Items from a dataset

┄┄┄┄┄┄

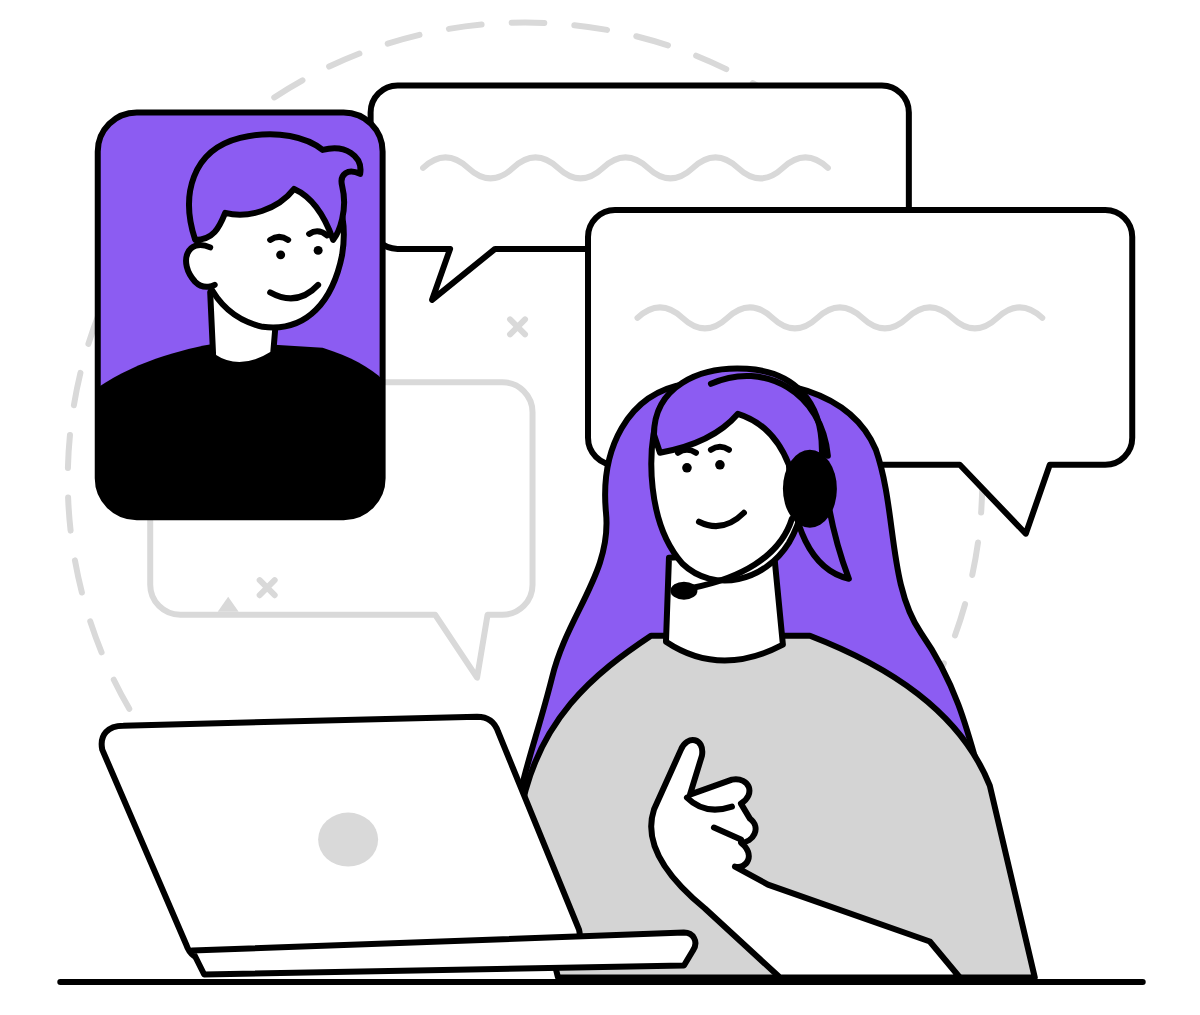
<!DOCTYPE html>
<html lang="en">
<head>
<meta charset="utf-8">
<title>Support Call</title>
<link rel="stylesheet" href="https://fonts.googleapis.com/css2?family=Inter:wght@400&display=swap">
<style>
  :root {
    --ink: #000000;
    --paper: #ffffff;
    --violet: #8c5cf2;
    --mist: #d9d9d9;
    --shirt: #d4d4d4;
  }
  html, body { margin: 0; padding: 0; overflow: hidden; background: var(--paper); font-family: "Inter", sans-serif; }
  .stage { width: 1200px; height: 1015px; display: block; }
  .line { stroke: var(--ink); stroke-width: 4; stroke-linecap: round; stroke-linejoin: round; }
  .soft { fill: none; stroke: var(--mist); stroke-width: 4; stroke-linecap: round; stroke-linejoin: round; }
  .wave { fill: none; stroke: var(--mist); stroke-width: 4; stroke-linecap: round; }
</style>
</head>
<body>
<svg class="stage" viewBox="0 0 800 677" width="1200" height="1015" xmlns="http://www.w3.org/2000/svg" role="img" aria-label="Support agent with headset on a video call">
  <defs>
    <path id="wave-line" d="M0 0 q15 -14 30 0 t30 0 t30 0 t30 0 t30 0 t30 0 t30 0 t30 0 t30 0"/>
    <clipPath id="portrait-frame"><rect x="65" y="75" width="190" height="270" rx="26"/></clipPath>
    <path id="cross" d="M-5 -5 L5 5 M5 -5 L-5 5"/>
  </defs>

  <!-- backdrop -->
  <g class="backdrop">
    <circle class="soft" cx="350" cy="320" r="305" stroke-dasharray="22 20"/>
    <path class="soft" d="M120 255 H335 a20 20 0 0 1 20 20 V390 a20 20 0 0 1 -20 20 H325 L318 452 L290 410 H120 a20 20 0 0 1 -20 -20 V275 a20 20 0 0 1 20 -20Z"/>
    <use href="#cross" class="soft" x="345" y="218"/>
    <use href="#cross" class="soft" x="178" y="392"/>
    <path d="M145 408 L152 398 L159 408Z" fill="var(--mist)"/>
  </g>

  <!-- speech bubbles -->
  <g class="bubble-top">
    <path class="line" fill="var(--paper)" d="M265 57 H588 a18 18 0 0 1 18 18 V148 a18 18 0 0 1 -18 18 H330 L288 200 L300 166 H265 a18 18 0 0 1 -18 -18 V75 a18 18 0 0 1 18 -18Z"/>
    <use href="#wave-line" class="wave" x="282" y="112" transform="scale(1)"/>
  </g>
  <g class="bubble-right">
    <path class="line" fill="var(--paper)" d="M410 140 H737 a18 18 0 0 1 18 18 V292 a18 18 0 0 1 -18 18 H700 L684 356 L640 310 H410 a18 18 0 0 1 -18 -18 V158 a18 18 0 0 1 18 -18Z"/>
    <use href="#wave-line" class="wave" x="425" y="212"/>
  </g>

  <!-- caller portrait -->
  <g class="caller">
    <g clip-path="url(#portrait-frame)">
      <rect x="65" y="75" width="190" height="270" fill="var(--violet)"/>
      <path d="M60 350 V262 C90 240 125 232 150 228 L215 232 C240 240 255 250 262 262 V350Z" fill="var(--ink)"/>
      <path class="line" fill="var(--paper)" d="M140 195 L142 238 Q160 250 182 236 L185 200Z"/>
      <path class="line" fill="var(--paper)" d="M132 140 C128 175 140 210 175 218 C205 222 222 200 228 170 C232 145 225 120 205 112 C175 105 140 112 132 140Z"/>
      <path class="line" fill="var(--paper)" d="M140 165 C125 158 118 175 130 188 C136 194 143 190 143 190"/>
      <path class="line" fill="var(--violet)" d="M130 160 C120 130 128 100 160 92 C185 86 205 92 215 100 C230 96 242 104 240 116 C232 112 226 116 228 124 C232 140 226 155 222 160 C215 140 205 130 196 126 C185 140 165 146 150 142 C146 152 142 160 130 160Z"/>
      <path class="line" fill="none" d="M180 160 Q186 156 192 160 M206 156 Q212 152 218 157"/>
      <circle cx="187" cy="170" r="3" fill="var(--ink)"/>
      <circle cx="212" cy="167" r="3" fill="var(--ink)"/>
      <path class="line" fill="none" d="M180 195 Q198 205 212 190"/>
    </g>
    <rect class="line" fill="none" x="65" y="75" width="190" height="270" rx="26"/>
  </g>

  <!-- agent -->
  <g class="agent">
    <path class="line" fill="var(--violet)" d="M458 256 C418 262 400 300 404 342 C408 382 378 410 368 452 C358 492 346 522 344 548 L662 548 C648 500 642 462 614 422 C592 390 598 340 584 300 C568 262 520 248 458 256Z"/>
    <path class="line" fill="var(--shirt)" d="M346 548 C356 480 398 448 434 424 L540 424 C592 444 640 474 660 524 L690 652 H372Z"/>
    <path class="line" fill="var(--paper)" d="M446 372 L444 428 Q480 452 522 430 L516 368Z"/>
    <path class="line" fill="var(--paper)" d="M440 272 C430 302 432 350 455 376 C476 396 510 388 526 362 C541 336 541 302 526 276Z"/>
    <path class="line" fill="var(--violet)" d="M436 290 C436 258 466 244 498 246 C530 248 548 268 548 300 C550 330 556 360 566 386 C540 380 528 350 526 310 C518 290 505 280 492 276 C480 290 462 298 440 302Z"/>
    <circle cx="458" cy="312" r="3.2" fill="var(--ink)"/>
    <circle cx="480" cy="310" r="3.2" fill="var(--ink)"/>
    <path class="line" fill="none" d="M452 302 Q458 298 464 302 M474 300 Q480 296 486 300"/>
    <path class="line" fill="none" d="M466 348 Q482 356 496 342"/>
    <path class="line" fill="none" d="M474 256 C510 240 548 262 552 304"/>
    <ellipse cx="540" cy="326" rx="18" ry="26" fill="var(--ink)"/>
    <path class="line" fill="none" d="M528 346 C520 372 492 386 462 392"/>
    <ellipse cx="456" cy="394" rx="9" ry="6" fill="var(--ink)"/>
    <path class="line" fill="var(--paper)" d="M470 606 C448 588 428 564 436 540 L454 500 C458 490 470 492 468 504 L460 530 L488 520 C500 518 504 530 494 536 L500 546 C508 552 502 562 494 562 C504 570 498 580 490 578 L512 590 L620 628 L640 652 H520Z"/>
    <path class="line" fill="none" d="M458 532 C466 540 476 542 488 538 M476 552 L494 560"/>
  </g>

  <!-- laptop -->
  <g class="laptop">
    <path class="line" fill="var(--paper)" d="M68 500 C66 490 72 484 82 484 L318 478 C326 478 330 482 332 488 L386 620 C388 628 384 634 376 634 L138 640 C130 640 126 636 124 630Z"/>
    <ellipse cx="232" cy="560" rx="20" ry="18" fill="var(--mist)"/>
    <path class="line" fill="var(--paper)" d="M128 634 L456 622 C462 622 466 628 462 634 L456 644 L136 650Z"/>
  </g>

  <line class="line" x1="40" y1="655" x2="762" y2="655"/>
</svg>
</body>
</html>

┄┄┄┄┄┄

PROBLEM REQUIREMENTS – Among the lines above, find each one containing the string "stage" and copy it.

SOLUTION TO THE PROBLEM –
  .stage { width: 1200px; height: 1015px; display: block; }
<svg class="stage" viewBox="0 0 800 677" width="1200" height="1015" xmlns="http://www.w3.org/2000/svg" role="img" aria-label="Support agent with headset on a video call">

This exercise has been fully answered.